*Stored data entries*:

-- Opening Marker --

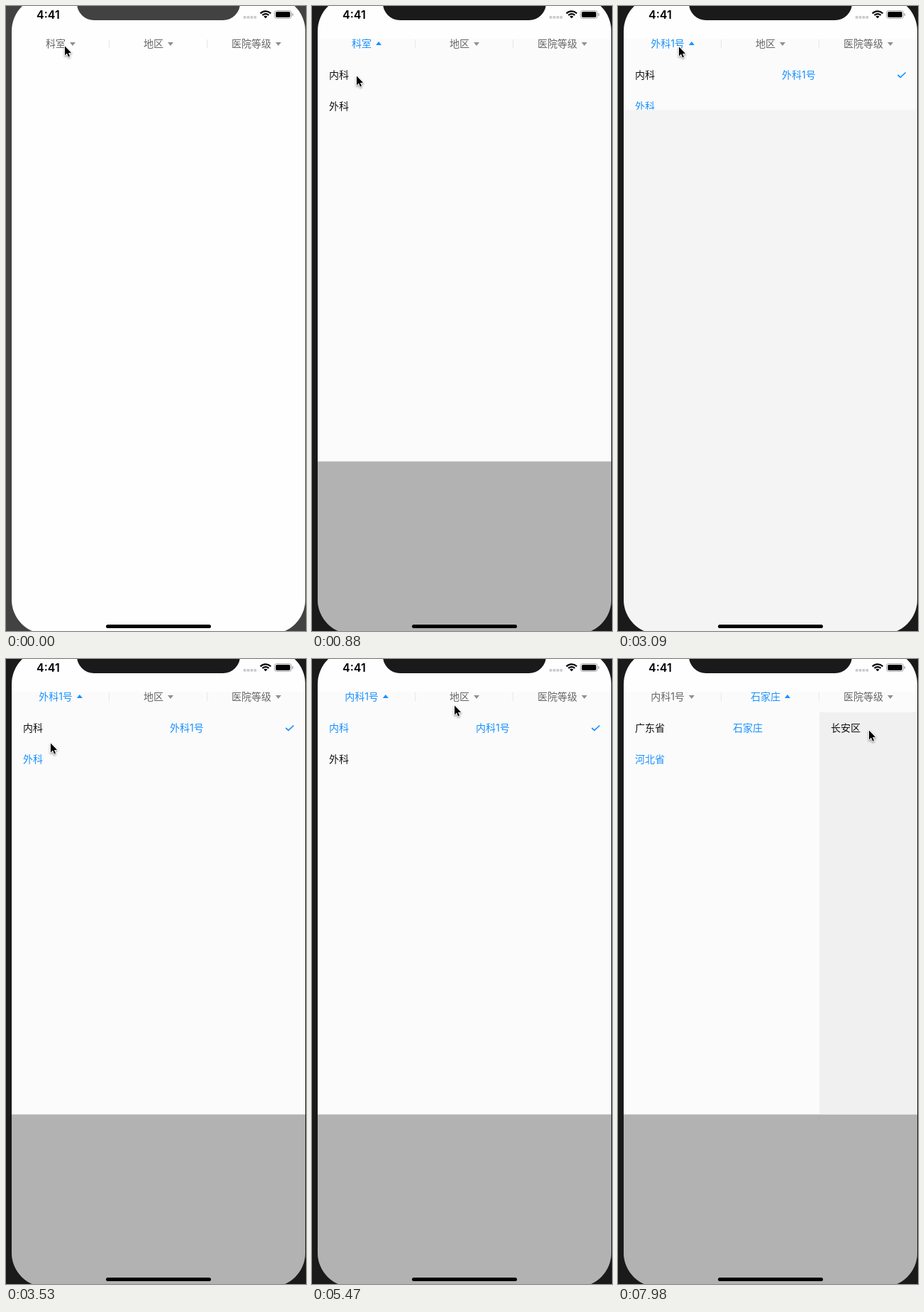
An HTML page with a canvas that plays this animation: 423x879 px, repeating every 8000 ms.

```html
<!DOCTYPE html>
<html lang="zh">
<head>
<meta charset="utf-8">
<style>
html, body { margin: 0; width: 100%; height: 100%; overflow: hidden; background: #1a1a1a; }
canvas { display: block; }
</style>
</head>
<body>
<canvas id="stage" width="423" height="879"></canvas>
<script>
const ctx = document.getElementById('stage').getContext('2d');
const LOOP = 8000, TICK = 147.7, LAST_TICK = 54;
const BLUE = '#1890ff', GREY = '#666', ARROW = '#8f8f8f', INK = '#111';
const CJK = 'Inter, "Noto Sans CJK SC", sans-serif';
const PHONE = { x: 8, y: -13, w: 414, h: 896, r: 48 };
const PANEL_TOP = 75, PANEL_HEIGHT = 565.5, ROW = 44, TAB = 138;

// The panel alternately opens and closes at these ticks
const toggles = [1.1, 16.16, 20.5, 31.15, 34.5];
const TOGGLE_TICKS = 2;

// Where the pointer comes to rest: [arrival tick, x, y]
const stops = [
  [0, 83, 56], [6, 63, 98], [9, 50, 133], [14, 281, 100], [21, 86, 57], [24, 63, 118],
  [26, 47, 97], [30, 241, 110], [35, 86, 58], [37, 201, 65], [39, 223, 58],
  [45, 90, 132], [49, 186, 112], [54, 354, 100]
];

// Prefix "*" marks a selected item, "+" a selected item with a tick
const scenes = [
  { at: 0, tab: 0, title: '科室', columns: [['内科', '外科'], []] },
  { at: 10, tab: 0, title: '外科', columns: [['内科', '*外科'], ['外科1号']] },
  { at: 17, tab: 0, title: '外科1号', columns: [] },
  { at: 20, tab: 0, title: '外科1号', columns: [['内科', '*外科'], ['+外科1号']] },
  { at: 28, tab: 0, title: '内科', columns: [['*内科', '外科'], ['内科1号']] },
  { at: 32, tab: 0, title: '内科1号', columns: [] },
  { at: 35, tab: 0, title: '内科1号', columns: [['*内科', '外科'], ['+内科1号']] },
  { at: 39, tab: 1, title: '地区', columns: [['*广东省', '河北省'], ['*广州'], ['+天河区']] },
  { at: 46, tab: 1, title: '河北省', columns: [['广东省', '*河北省'], ['石家庄'], []] },
  { at: 51, tab: 1, title: '石家庄', columns: [['广东省', '*河北省'], ['*石家庄'], ['长安区']] }
];

const clamp = v => Math.max(0, Math.min(1, v));
const easeInOut = p => p < .5 ? 2 * p * p : 1 - 2 * (1 - p) ** 2;

function openness(tick) {
  const passed = toggles.filter(at => at <= tick);
  if (!passed.length) return 0;
  const k = easeInOut(clamp((tick - passed[passed.length - 1]) / TOGGLE_TICKS));
  return passed.length % 2 ? k : 1 - k;
}

// Longer trips take longer
function cursorAt(tick) {
  const next = stops.findIndex(stop => stop[0] > tick);
  if (next < 0) return stops[stops.length - 1].slice(1);
  const [, x0, y0] = stops[next - 1], [arrival, x1, y1] = stops[next];
  const duration = Math.min(1 + Math.hypot(x1 - x0, y1 - y0) / 100, arrival - stops[next - 1][0]);
  const k = easeInOut(clamp(1 - (arrival - tick) / duration));
  return [x0 + (x1 - x0) * k, y0 + (y1 - y0) * k];
}

function rect(color, x, y, w, h, r = 0) {
  ctx.fillStyle = color;
  ctx.beginPath();
  ctx.roundRect(x, y, w, h, r);
  ctx.fill();
}

function text(str, x, y, color, font = '14px ' + CJK) {
  ctx.font = font;
  ctx.fillStyle = color;
  ctx.fillText(str, x, y);
}

function trace(points) {
  ctx.beginPath();
  points.forEach(([x, y]) => ctx.lineTo(x, y));
}

function drawTab(index, title, active) {
  ctx.font = '14px ' + CJK;
  const width = ctx.measureText(title).width;
  const left = PHONE.x + TAB * (index + .5) - (width + 14) / 2;
  const x = left + width + 6;
  const [base, tip] = active ? [55, 50] : [51, 56];
  text(title, left, 58, active ? BLUE : GREY);
  ctx.fillStyle = active ? BLUE : ARROW;
  trace([[x, base], [x + 8, base], [x + 4, tip]]);
  ctx.fill();
  if (index) rect('#e6e6e6', PHONE.x + TAB * index - 1, 47, 1, 12);
}

function drawCheck(y) {
  ctx.strokeStyle = BLUE;
  ctx.lineWidth = 1.7;
  trace([[394.5, y], [398.2, y + 3.4], [405.6, y - 3.5]]);
  ctx.stroke();
}

function drawLists(columns) {
  const width = PHONE.w / columns.length;
  if (columns.length === 3) rect('#f0f0f0', PHONE.x + 2 * width, PANEL_TOP, width, PANEL_HEIGHT);
  columns.forEach((items, column) => items.forEach((item, row) => {
    const label = item.replace(/^[*+]/, ''), middle = 97 + ROW * row;
    text(label, 24 + column * width, middle + 5, label === item ? INK : BLUE);
    if (item[0] === '+') drawCheck(middle);
  }));
}

function drawPanel(open, columns) {
  const height = PANEL_HEIGHT * open, bottom = PANEL_TOP + height;
  rect('#fbfbfb', PHONE.x, 46, PHONE.w, bottom - 46);
  rect(`rgba(0,0,0,${.3 * open})`, PHONE.x, bottom, PHONE.w, 879 - bottom);
  ctx.save();
  ctx.beginPath();
  ctx.rect(PHONE.x, PANEL_TOP, PHONE.w, height);
  ctx.clip();
  drawLists(columns);
  ctx.restore();
}

function drawStatusBar() {
  text('4:41', 43, 17.5, '#000', '600 16px Inter, sans-serif');
  for (let i = 0; i < 4; i++) rect('#cbcbcb', 334.7 + 4.9 * i, 14, 3.8, 3.8, 1);

  // Wi-Fi: a wedge of three rings
  ctx.strokeStyle = '#000';
  for (const [radius, width] of [[10, 2.3], [6.2, 2.3], [1.8, 3.6]]) {
    ctx.lineWidth = width;
    ctx.beginPath();
    ctx.arc(366, 17.3, radius, -Math.PI * .76, -Math.PI * .24);
    ctx.stroke();
  }

  ctx.strokeStyle = '#a6a6a6';
  ctx.lineWidth = 1;
  ctx.beginPath();
  ctx.roundRect(378.5, 6.5, 24, 11, 3.2);
  ctx.stroke();
  rect('#000', 380.3, 8, 20.4, 8, 1.8);
  rect('#a6a6a6', 403.6, 10, 1.4, 4, 1);
}

function drawCursor(x, y) {
  ctx.save();
  ctx.translate(x, y + .5);
  ctx.scale(.92, .92);
  trace([[0, 0], [0, 14], [3.2, 11], [5.5, 16.2], [7.6, 15.3], [5.4, 10.2], [9.8, 10]]);
  ctx.closePath();
  ctx.lineJoin = 'round';
  ctx.lineWidth = 1.8;
  ctx.strokeStyle = '#fff';
  ctx.shadowColor = 'rgba(0,0,0,.45)';
  ctx.shadowBlur = 3;
  ctx.shadowOffsetY = 1.5;
  ctx.stroke();
  ctx.shadowColor = 'transparent';
  ctx.fillStyle = '#000';
  ctx.fill();
  ctx.restore();
}

function draw(tick) {
  const open = openness(tick);
  const backdrop = tick < 1 ? '#424242' : '#1a1a1a';
  const past = scenes.filter(scene => scene.at <= tick);
  const scene = past[past.length - 1];
  const titles = ['科室', '地区', '医院等级'];
  past.forEach(({ tab, title }) => titles[tab] = title);

  rect(backdrop, 0, 0, 423, 879);
  ctx.save();
  ctx.beginPath();
  ctx.roundRect(PHONE.x, PHONE.y, PHONE.w, PHONE.h, PHONE.r);
  ctx.clip();
  rect('#fefefe', PHONE.x, 0, PHONE.w, 879);
  if (open > 0) drawPanel(open, scene.columns);
  ctx.restore();

  rect(backdrop, 100, -40, 230, 60, 24);
  drawStatusBar();
  titles.forEach((title, i) => drawTab(i, title, open > 0 && i === scene.tab));
  rect('#000', 141, 870, 148, 5, 2.5);
  drawCursor(...cursorAt(tick));
}

// The screen refreshes in coarse, even ticks
function frame() {
  const time = performance.now() % LOOP;
  draw(Math.min(LAST_TICK, Math.floor((time + 16) / TICK)));
  requestAnimationFrame(frame);
}
frame();
</script>
</body>
</html>
```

-- Closing Marker --

Your answer should be each line of the data that contains the word "stops", copied as it stands.

*Final answer*:
const stops = [
  const next = stops.findIndex(stop => stop[0] > tick);
  if (next < 0) return stops[stops.length - 1].slice(1);
  const [, x0, y0] = stops[next - 1], [arrival, x1, y1] = stops[next];
  const duration = Math.min(1 + Math.hypot(x1 - x0, y1 - y0) / 100, arrival - stops[next - 1][0]);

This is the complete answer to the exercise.